Nearly nine out of 10 Americans say it’s “extremely” (41 percent) or “very important” (46 percent) that the president and Congress deal with veterans’ health care in the next year, Gallup said Friday.
It’s the top legislative priority for the public — far above other the nine other priorities listed in the survey results, including equal pay legislation for women (72 percent); conducting investigations into the September 2012 attacks in Benghazi (59 percent) and legislation raising the minimum wage (57 percent).
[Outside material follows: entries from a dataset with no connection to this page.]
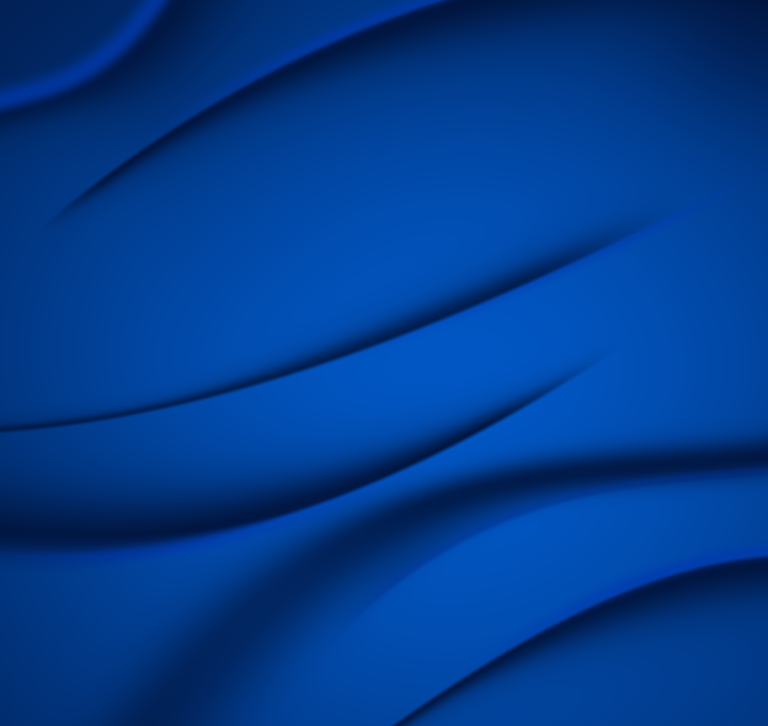
A WebGL 2 fragment shader for this background:

```glsl
#version 300 es
precision highp float;

uniform vec2 u_resolution;
out vec4 fragColor;

// Palette
const vec3 NAVY = vec3(0.006, 0.060, 0.200);
const vec3 AZURE = vec3(0.004, 0.345, 0.780);
const vec3 SHEEN = vec3(0.005, 0.220, 0.700);

// Broad light
const vec2 LIGHT_CENTER = vec2(0.58, 0.43);
const float LIGHT_FALLOFF = 1.75;

// Shade profile and edges
const float TAIL_SHARE = 0.25;
const float TAIL_STRETCH = 2.3;
const float EDGE_SOFTNESS = 0.004;

// Fold curves: heights at four even steps across a horizontal span
const vec2 CORNER_SPAN = vec2(0.0, 0.215);
const vec4 CORNER = vec4(0.851, 0.873, 0.915, 1.0);
const vec2 UPPER_SPAN = vec2(0.052, 1.0);
const vec4 UPPER = vec4(0.686, 0.909, 1.030, 1.062);
const vec2 MIDDLE_SPAN = vec2(0.0, 1.0);
const vec4 MIDDLE = vec4(0.405, 0.470, 0.600, 0.769);
const vec2 LOWER_SPAN = vec2(0.0, 0.833);
const vec4 LOWER = vec4(0.242, 0.263, 0.368, 0.539);
const vec2 VALLEY_SPAN = vec2(0.180, 1.0);
const vec4 VALLEY = vec4(-0.019, 0.256, 0.346, 0.372);
const vec2 RIM_SPAN = vec2(0.417, 1.0);
const vec4 RIM = vec4(0.098, 0.259, 0.325, 0.346);
const vec2 BASE_SPAN = vec2(0.508, 1.0);
const vec4 BASE = vec4(-0.003, 0.110, 0.194, 0.234);

// Cubic through four evenly spaced heights
float curve(float x, vec2 span, vec4 h) {
    float s = 3.0 * (x - span.x) / (span.y - span.x);
    vec3 d1 = h.yzw - h.xyz;
    vec2 d2 = d1.yz - d1.xy;
    float d3 = d2.y - d2.x;
    return h.x + s * (d1.x + (s - 1.0) * (d2.x / 2.0 + (s - 2.0) * d3 / 6.0));
}

// Approximate signed distance, positive above the curve
float curveDistance(vec2 p, vec2 span, vec4 h) {
    const float STEP = 0.002;
    float y = curve(p.x, span, h);
    float slope = (curve(p.x + STEP, span, h) - y) / STEP;
    return (p.y - y) / sqrt(1.0 + slope * slope);
}

float bell(float d, float width) {
    return exp(-d * d / (width * width));
}

// One-sided shade with a dark core and a long tail
float shadow(float d, float width, float softness) {
    float profile = mix(bell(d, width), bell(d, TAIL_STRETCH * width), TAIL_SHARE);
    return smoothstep(-softness, softness, d) * profile;
}

// Thin glow on the lit side of a fold
float ridge(float d, float width) {
    return bell(d + 0.7 * width, width);
}

void main() {
    vec2 p = gl_FragCoord.xy / u_resolution;
    float x = p.x;

    float corner = curveDistance(p, CORNER_SPAN, CORNER);
    float upper = curveDistance(p, UPPER_SPAN, UPPER);
    float middle = curveDistance(p, MIDDLE_SPAN, MIDDLE);
    float lower = curveDistance(p, LOWER_SPAN, LOWER);
    float valley = curveDistance(p, VALLEY_SPAN, VALLEY);
    float rim = curveDistance(p, RIM_SPAN, RIM);
    float base = curveDistance(p, BASE_SPAN, BASE);

    vec2 q = p - LIGHT_CENTER;
    float light = exp(-LIGHT_FALLOFF * dot(q, q));
    light *= 1.0 - 0.25 * smoothstep(0.0, 0.04, corner);

    // Folds shaded beneath their edge
    float cornerWidth = mix(0.026, 0.055, smoothstep(0.05, 0.25, x));
    light *= 1.0 - 0.85 * shadow(-corner, cornerWidth, 0.012);
    float upperWidth = mix(0.010, 0.066, smoothstep(0.05, 0.8, x));
    float upperFade = smoothstep(0.04, 0.15, x);
    light *= 1.0 - 0.90 * upperFade * shadow(-upper, upperWidth, EDGE_SOFTNESS);
    light *= 1.0 - 0.55 * bell(length(p - vec2(1.0)), 0.15);
    float baseWidth = mix(0.010, 0.052, smoothstep(0.5, 0.95, x));
    light *= 1.0 - 0.92 * shadow(-base, baseWidth, EDGE_SOFTNESS);

    // Folds shaded above their edge
    float middleWidth = mix(0.008, 0.024, smoothstep(0.15, 0.6, x));
    float middleFade = 1.0 - smoothstep(0.66, 0.92, x);
    light *= 1.0 - 0.82 * middleFade * shadow(middle, middleWidth, EDGE_SOFTNESS);
    float lowerWidth = mix(0.076, 0.010, smoothstep(0.0, 0.8, x));
    float lowerSoftness = mix(0.035, EDGE_SOFTNESS, smoothstep(0.0, 0.4, x));
    float lowerFade = 1.0 - smoothstep(0.62, 0.82, x);
    light *= 1.0 - 0.92 * lowerFade * shadow(lower, lowerWidth, lowerSoftness);

    // Valley: steep above, gentle below, with a crisp rim under it
    float valleyAbove = mix(0.055, 0.026, smoothstep(0.2, 0.6, x));
    float valleyBelow = mix(0.090, 0.026, smoothstep(0.25, 0.75, x));
    float valleyWidth = valley > 0.0 ? valleyAbove : valleyBelow;
    light *= 1.0 - mix(0.58, 0.80, smoothstep(0.25, 0.6, x)) * bell(valley, valleyWidth);
    float rimFade = smoothstep(0.40, 0.55, x);
    light *= 1.0 - 0.25 * rimFade * shadow(rim, 0.05, EDGE_SOFTNESS);

    // Sheen along the fold edges
    float sheen = 0.65 * ridge(-corner, 0.015);
    sheen += 0.60 * ridge(-upper, 0.009) * smoothstep(0.15, 0.45, x);
    sheen += 0.40 * ridge(middle, 0.006) * smoothstep(0.35, 0.85, x) * (1.0 - smoothstep(0.85, 1.0, x));
    sheen += 0.55 * ridge(lower, 0.010) * smoothstep(-0.1, 0.2, x) * (1.0 - smoothstep(0.25, 0.6, x));
    sheen += 0.30 * ridge(-rim, 0.007) * rimFade;
    sheen += 0.65 * ridge(-base, 0.010) * smoothstep(0.55, 0.85, x);

    vec3 color = mix(NAVY, AZURE, light);
    color = mix(color, SHEEN, min(sheen, 1.0));
    fragColor = vec4(color, 1.0);
}
```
Gallup also found that 53 percent of Americans say that “passing new legislation that would scale back” parts of the Patient Protection and Affordable Care Act is important. Three-quarters of Republicans say PPACA changes should be a priority, while 37 percent of Democrats say the same.
Though most listed issues have Republicans and Democrats divided on their importance, both parties agree on the need for VA reform: 90 percent Democrats and 91 percent of Republicans say it’s an important priority.
The poll follows news of “systematic” failures in the VA department, including hidden months-long waiting lists of veterans trying to see doctors. More than 120,000 veterans hadn’t received a medical appointment or were currently waiting longer than 90 days for care, an audit revealed.
Secretary Eric Shinseki resigned last month.
The Senate on Wednesday, by a large margin, voted to spend about $1.5 billion to improve health care access for military veterans.